I know quince, an apple relative and apple cuttings are near impossible to root, will be a dilly of a cutting to root but any advice will be most welcome.
Mike, if you are speaking of common flowering Quince, my book says that it will root easily in June/July using 1000 to 5000 PPM IBA solution and mist in a very well drained medium. without mist, I would still try it using a humidity chamber and bright light, but no sun. I also know that it will ground layer, because I dig them around the perimeter of the clump.
Oh yes, it says the cutting should be 1/4 inch diameter by 3" long.
If it is something other than what I have looked up, email me with a scientific name and I will see if it is listed in my book on woody plants.
Mike, I live in zone 7B, Georgia. I took cuttings of Flowering Quince last year on August 20th and they rooted easily. The cuttings were about 3-4" long. I trimmed off all leaves but top two, dusted them with some Greenlight rooting hormone, stuck them into peat pellets which I had soaked in water and let drain until they were damp, not wet. Then I enclosed them in zip lock bags and "forgot" about them for a few weeks. I did not find it necessary to mist or add water since the zip lock bag helped retain the moisture.

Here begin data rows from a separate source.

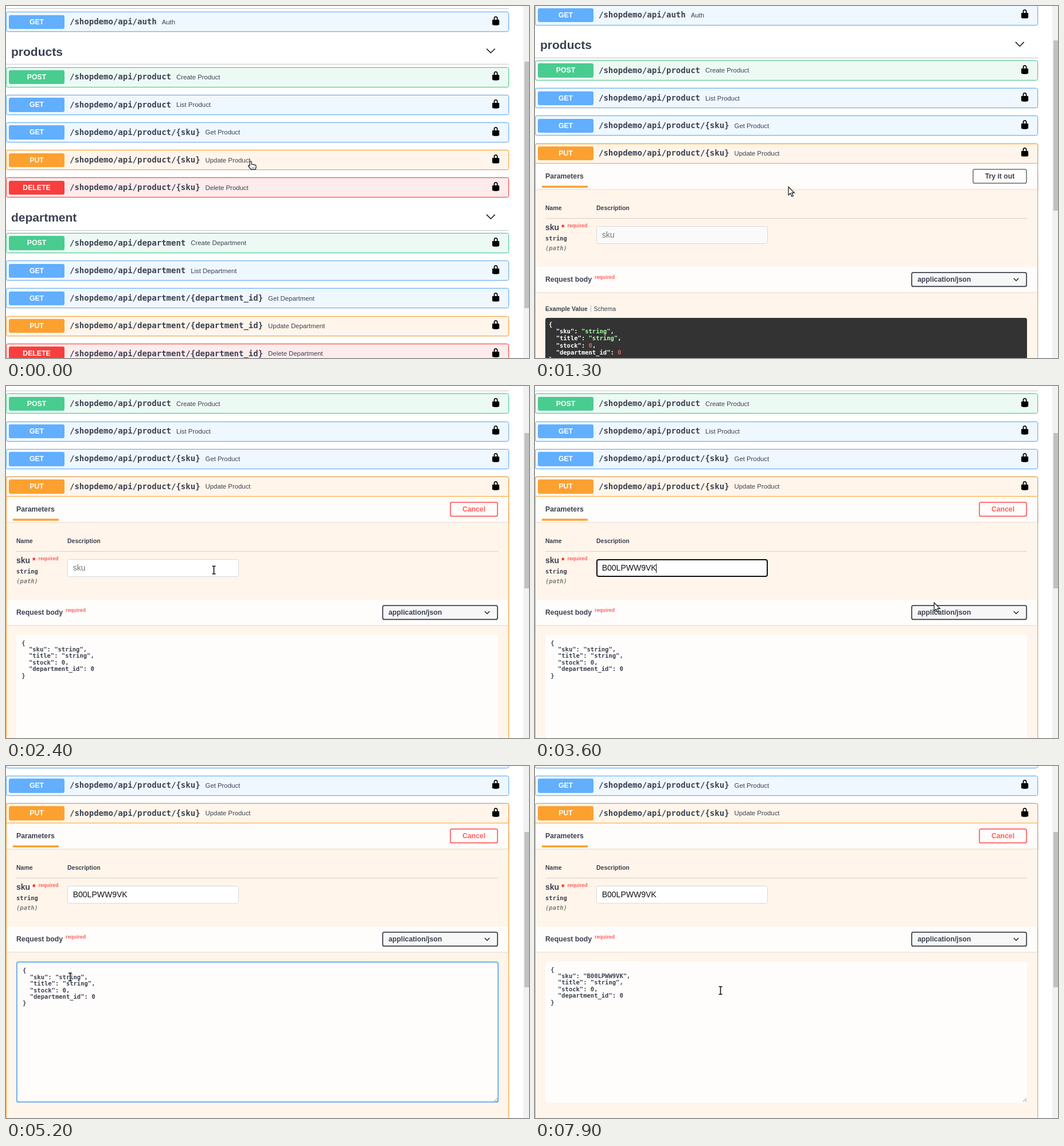
An HTML page for the animation above (8000 ms loop, 912 by 614 pixels).

```html
<!DOCTYPE html>
<html lang="en">
<head>
<meta charset="utf-8">
<title>API console</title>
<style>
  html, body { margin: 0; width: 100%; height: 100%; overflow: hidden; background: #fff; }
  svg { display: block; }
  text { font: 12.25px "Liberation Sans", Arial, sans-serif; fill: #3b4151; white-space: pre; }
  .b { font-weight: 700; }
  .m { font-family: "DejaVu Sans Mono", monospace; font-weight: 700; }
  .i { font-style: italic; }
  .mid { text-anchor: middle; }
  .row { filter: drop-shadow(0 0 1.3px rgba(0,0,0,.19)); }
  .band { filter: drop-shadow(0 1px 1px rgba(0,0,0,.1)); }
  .hover { filter: drop-shadow(0 0 2.5px rgba(0,0,0,.3)); }
</style>
</head>
<body>
<svg id="stage" width="912" height="614" viewBox="0 0 912 614"></svg>
<script>
const LOOP = 8000, STEP = 100;
const OPEN = 500, TRY = 2000, FOCUS_SKU = 3400, PASTE_SKU = 3500,
      FOCUS_BODY = 5200, SELECT = 5400, PASTE_BODY = 5600, CARET_OFF = 6400, BLUR = 7100;
const SKU = 'B00LPWW9VK', CODE_ADVANCE = 6.32, PATH_ADVANCE = 8.428;
const AUTH_Y = 10.1, PRODUCTS_LINE = 101.1, DEPARTMENT_LINE = 390.5;
const ROW_OFFSET = 5.5, ROW_PITCH = 48.2, PUT_Y = PRODUCTS_LINE + ROW_OFFSET + 3 * ROW_PITCH;
const INK = '#3b4151', ORANGE = '#fca130', RED = '#ff6060', PALE = '#fffdfb', RULE = '#c4c6ca';
const METHODS = {
  GET: ['#61affe', '#eff7ff'], POST: ['#49cc90', '#edfaf4'],
  PUT: [ORANGE, '#fff5ea'], DELETE: ['#f93e3e', '#feebeb']
};
const LOCK = 'M15.8 8H14V5.6C14 2.7 12.67 1 10 1S6 2.7 6 5.6V8H4c-.55 0-1 .65-1 1.2V17c0 .55.43 1.14.95 1.3l1.2.4c.52.16 1.4.3 1.95.3h5.8c.55 0 1.43-.14 1.95-.3l1.2-.4c.52-.16.95-.75.95-1.3V9.2C17 8.65 16.35 8 15.8 8zM12 8H8V5.2C8 3.75 8.8 3 10 3s2 .75 2 2.2z';

// Page heights are fractional; the browser snaps them to whole pixels after scrolling.
let scroll = 0;
const snap = y => Math.round(y - scroll);

const rect = (x, y, w, h, fill, extra = '') =>
  `<rect x="${x}" y="${y}" width="${w}" height="${h}" fill="${fill}" ${extra}/>`;
// Outer box with its border drawn inside the edge.
const box = (x, y, w, h, fill, stroke, line = 1, extra = '') =>
  rect(x + line / 2, y + line / 2, w - line, h - line, fill,
    `stroke="${stroke}" stroke-width="${line}" rx="3" ${extra}`);
const text = (x, y, str, size = 12.25, cls = 'b', fill = INK) =>
  `<text x="${x}" y="${y}" class="${cls}" style="font-size:${size}px;fill:${fill}">${str}</text>`;
const stroke = (d, color, width) =>
  `<path d="${d}" fill="none" stroke="${color}" stroke-width="${width}"/>`;
const span = (str, fill) => `<tspan style="fill:${fill}">${str}</tspan>`;

function summary(y, method, path, label) {
  const full = '/shopdemo/api/' + path;
  const top = snap(y + 5.4), bottom = snap(y + 29.8), baseline = snap(y + 21.4);
  return rect(5, top, 97, bottom - top, METHODS[method][0], 'rx="3"') +
    text(53.5, baseline, method, 12.25, 'b mid', '#fff') +
    text(111, snap(y + 21.7), full, 14, 'm') +
    text(111 + full.length * PATH_ADVANCE + 9, baseline, label, 11.375, '') +
    `<path d="${LOCK}" transform="translate(845.3 ${snap(y + 6.7)}) scale(.875)"/>`;
}

function row(y, method, path, label) {
  const [color, tint] = METHODS[method];
  return box(0, snap(y), 877, 35, tint, color, 1, 'class="row"') + summary(y, method, path, label);
}

function group(line, name, id) {
  const title = name[0].toUpperCase() + name.slice(1).replace(/s$/, '');
  const path = title.toLowerCase();
  const calls = [['POST', '', 'Create'], ['GET', '', 'List'], ['GET', id, 'Get'],
                 ['PUT', id, 'Update'], ['DELETE', id, 'Delete']];
  return text(9, snap(line - 14.1), name, 21) +
    stroke(`M838 ${line - 26.6 - scroll}l7.3 7.3 7.3-7.3`, '#111', 1.5) +
    rect(0, snap(line), 877, 1, RULE) +
    calls.map(([method, suffix, verb], i) =>
      row(line + ROW_OFFSET + i * ROW_PITCH, method, path + suffix, verb + ' ' + title)).join('');
}

const jsonLines = (sku, string = s => s, number = s => s) => [
  '{', `  "sku": ${sku},`, `  "title": ${string('"string"')},`,
  `  "stock": ${number('0')},`, `  "department_id": ${number('0')}`, '}'];
const code = (x, y, pitch, lines, fill) =>
  lines.map((line, i) => text(x, y + i * pitch, line, 10.5, 'm', fill)).join('');

function exampleValue() {
  const string = s => span(s, '#a2fca2'), number = s => span(s, '#d36363');
  return text(18, 543, 'Example Value', 10.5) + rect(97, 533, 1, 12, '#c0bcb8') +
    text(102.5, 543, 'Schema', 10.5, '') +
    rect(18, 555, 840, 85, '#333', 'rx="3.5"') +
    code(24, 569.8, 12.25, jsonLines(string('"string"'), string, number), '#fff') +
    rect(1, 693, 875, 44, PALE, 'class="band"');
}

function bodyEditor(t) {
  const focused = t >= FOCUS_BODY && t < BLUR;
  const pasted = t >= PASTE_BODY, selected = t >= SELECT && !pasted;
  const shift = focused ? 1.75 : 0;
  const word = pasted ? SKU : selected ? span('string', '#fff') : 'string';
  const caretOn = focused && !selected && t < CARET_OFF;
  return (focused ? box(18, 527, 841, 246, PALE, '#5ea9ef', 1.75)
                  : rect(18, 527, 840, 246, PALE, 'rx="3.5"')) +
    (selected ? rect(92, 548, 6 * CODE_ADVANCE + 1, 13, '#3584e4') : '') +
    code(27.3 + shift, 544.6 + shift, 11.4, jsonLines(`"${word}"`)) +
    (caretOn ? rect(pasted ? 155 : 111, 548, 1, 13, '#222') : '') +
    stroke('M851 771.5l6-6M855 771.5l2.5-2.5', '#777', 1);
}

function skuField(t) {
  const focused = t >= FOCUS_SKU && t < FOCUS_BODY, pasted = t >= PASTE_SKU;
  const caretOn = focused && Math.floor((t - PASTE_SKU) / 500) % 2 === 0;
  return box(107, 395, 299, 31, t < TRY ? '#fafafa' : '#fff',
      focused ? '#101010' : '#d9d9d9', focused ? 2 : 1) +
    text(116.7, 415, pasted ? SKU : 'sku', 14, '', pasted ? '#111' : '#757575') +
    (caretOn ? rect(pasted ? 211 : 117, 403, 1, 16, '#111') : '');
}

function modeButton(t) {
  const hover = t >= 1700 && t <= 2200 ? 'class="hover"' : '';
  return t < TRY
    ? box(763, 295, 95, 26, PALE, '#808080', 1.75, hover) + text(810.5, 312, 'Try it out', 12.25, 'b mid')
    : box(774, 295, 84, 26, PALE, RED, 1.75, hover) + text(816, 312, 'Cancel', 12.25, 'b mid', RED);
}

// The panel is laid out around a row whose top edge is at 251.
function putPanel(t) {
  return `<g transform="translate(0 ${snap(PUT_Y) - 251})">` +
    box(0, 251, 877, 700, METHODS.PUT[1], ORANGE, 1, 'class="row"') +
    rect(1, 286, 875, 44, PALE, 'class="band"') + rect(1, 285, 875, 1, ORANGE) +
    text(18, 312, 'Parameters') + rect(12, 324.5, 80, 3.5, ORANGE) + modeButton(t) +
    text(18, 367, 'Name', 10.5) + text(107, 367, 'Description', 10.5) +
    rect(18, 381, 840, 1, '#d8d1cb') +
    text(18, 402, 'sku', 14) + text(46, 402, '*', 14, 'b', '#f11') +
    text(56.5, 397, 'required', 8.75, 'b', RED) +
    text(18, 420, 'string', 10.5, 'm') + text(18, 437, '(path)', 10.5, 'm i', '#808080') +
    skuField(t) +
    rect(1, 466, 875, 44, PALE, 'class="band"') + text(18, 492, 'Request body') +
    text(104, 486.5, 'required', 8.75, 'b', RED) +
    box(656, 475, 202, 26, '#f7f7f7', '#41444e', 1.75, 'class="band"') +
    text(667, 492, 'application/json') + stroke('M834.8 486l4.2 4.2 4.2-4.2', '#222', 1.5) +
    (t < TRY ? exampleValue() : bodyEditor(t)) + '</g>' +
    summary(PUT_Y, 'PUT', 'product/{sku}', 'Update Product');
}

const CURSORS = {
  none: '',
  arrow: '<path d="M0 0V14.2L3.3 11.2 5.8 16.7 8.2 15.6 5.8 10.3H10.2Z" fill="#fff" stroke="#111" stroke-width="1.2"/>',
  hand: '<path d="M.5.5Q2 .5 2 2V6L8.2 7.2Q10 7.6 10 9.2V12L9 15.2H1.5L-3 9.8Q-3.8 8.2-2.2 7.8L-1 8.8V2Q-1 .5.5.5Z" fill="#fff" stroke="#111" stroke-width="1.2"/><path d="M3 11v2.5M5 11v2.5M7 11v2.5" stroke="#555" stroke-width=".8"/>',
  beam: [['#fff', 3.4], ['#111', 1.6]].map(([color, width]) =>
    stroke('M-3-6.7H-.8L0-6 .8-6.7H3M0-6V6M-3 6.7H-.8L0 6 .8 6.7H3', color, width)).join('')
};
// time, shape, x, y
const MOVES = [
  [0, 'hand', 426, 270], [500, 'hand', 426, 270], [900, 'hand', 430, 276],
  [1000, 'arrow', 434, 292], [1300, 'arrow', 442, 315.5], [1500, 'arrow', 757, 254],
  [1700, 'hand', 806, 213], [2200, 'hand', 810, 214], [2300, 'arrow', 560, 275],
  [2400, 'beam', 362.5, 321], [3500, 'beam', 362.5, 321], [3600, 'arrow', 696, 378],
  [3800, 'arrow', 696, 378], [3900, 'arrow', 680, 360], [4000, 'arrow', 675, 356],
  [4300, 'beam', 675, 356], [5100, 'beam', 112, 368], [5600, 'beam', 112, 368],
  [5800, 'beam', 779, 456], [5900, 'none', 0, 0], [7900, 'beam', 323.5, 391.5], [LOOP, 'beam', 323.5, 391.5]
];

function cursor(t) {
  const i = MOVES.findIndex(move => move[0] > t);
  const [t0, shape, x0, y0] = MOVES[i - 1], [t1, , x1, y1] = MOVES[i];
  const k = (t - t0) / (t1 - t0);
  return `<g transform="translate(${x0 + (x1 - x0) * k} ${y0 + (y1 - y0) * k})">${CURSORS[shape]}</g>`;
}

function scrollAt(t) {
  if (t < 1300) return 0;
  if (t < 1600) return [11.6, 55, 91.6][(t - 1300) / STEP];
  return t < 4300 ? 93.3 : 186.3;
}

function scrollbar(t) {
  const [y, height] = t < OPEN ? [97, 430]
    : t < TRY ? [55.5 + scroll * .3875, 297]
    : [48.9 + scroll * .355, 271];
  return rect(902, 0, 10, 614, '#f1f1f1') + rect(904, Math.round(y), 8, height, '#c1c1c1');
}

function scene(t) {
  scroll = scrollAt(t);
  return rect(0, snap(4), 877, 1, RULE) + row(AUTH_Y, 'GET', 'auth', 'Auth') +
    group(PRODUCTS_LINE, 'products', '/{sku}') +
    (t < OPEN ? group(DEPARTMENT_LINE, 'department', '/{department_id}') : putPanel(t)) +
    scrollbar(t) + cursor(t);
}

const stage = document.getElementById('stage');
let shown = -1;
function tick() {
  const t = Math.floor(performance.now() % LOOP / STEP) * STEP;
  if (t !== shown) stage.innerHTML = scene(shown = t);
  requestAnimationFrame(tick);
}
tick();
</script>
</body>
</html>
```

I think you should still have time to root the cuttings this year if you want to in Zone 8. I planted the rooted cuttings in my "holding" garden last November before first frost and they made it just fine. Quince is slow grower (for me at least). They are around 10" tall end of first year of life.
No this is the fruiting type of quince. I've read that the type grown more for their flowers are somewhat easy to root while the fruit produces are another animal (o.k. plant ;o) all together.
I have yet to get together with the owner of this plant so will follow up with more details.
Wish me luck :o)
Mike, I cut a branch and cram the bugger in the ground and it sprouts roots. My experience with them is that spread and take over the yard if you let them. I think if you treat it nicely, it should be no problem at all to get it to root.
According to the 1888 edition of W. W. Meech's book "Quince Culture":
" Propagation by cuttings is probably the best method of multiplying quince trees. Cuttings of large branches are better than those of small shoots. The amount of wood seems to measure the vital force to form both roots and tops. From twelve to fifteen inches is a good length, enabling us to plant deeply, and so guard against drought.
The chief thing is to guard against the exhaustion of sap by evaporation until roots are formed. Facilities for regulating light, heat, air, and moisture with precision will enable us to succeed with a succulent cutting furnished with a few leaves. When the air is warmer than the earth, buds are excited more than roots; and when the ground is warmest, root growth is most excited. Hence the custom of burying cuttings inverted during the winter, to keep the bnds dormant while a callus is forming for the emission of roots.
Holding the cutting in the hole at the right depth with the left hand, pnsh the earth firmly against the cutting with the dibble, as yon would in planting a cabbage. For lack of such firming the earth there are many failures.
The fall, after the leaves have dropped, is generally preferred for taking the cuttings; but they may be taken much later. I have had some cuttings grow in the open air, which were made in May, after the trees were growing.
Root Cuttings a foot or so long are best prepared before the buds swell in spring. I have trees from pieces of roots cut off by the plow as late as June. Plant at an angle of about forty-five degrees, or as near as you can to their natural position. "
I did a "clandestine" cutting of the most pecatcular quince I saw on the side of the road. Everyday I passed this beautiful show and just had to have some for myself. It didn't appear to be on anyone's property - outside a fence on a busy road. One day, I finally remberered clippers and in high heels, in the rain I jumped out to take some cuttings. I cut 4 or 5 good branches, put them in pots with starting mix. With high hopes I "watered the hell out of them" just like I have done with roses and forsythia. They look pretty bad... all of the leaves are dead but the bark when scratched is still green. Do I give up or keep trying with rooting solution etc.. ? I just have to have this plant!
If the Quince wasn't on your property it was on someone elses. How sad they must have been to find their "spectacular quince" cut. I suggest you visit a nursery or find the land owner for permission to cut.
Sorry for off-topic post. I'm a newbie and don't see a "subscribe" button anywhere so I can save this discussion thread.
I'm in NH, zone unknown, but my neighbor has beauty flowering quince and I want cuttings! This thread is great. Wish I knew how to subscribe.
Here is the link to join:
Here is a link that might be useful: Join GardenWeb
how did you post if you havent joined??
such are the mysteries of life, i guess
We have a very old Quince tree on the property. Has anyone had any luck with seeds?
putting this message so I will be able to find it next summer.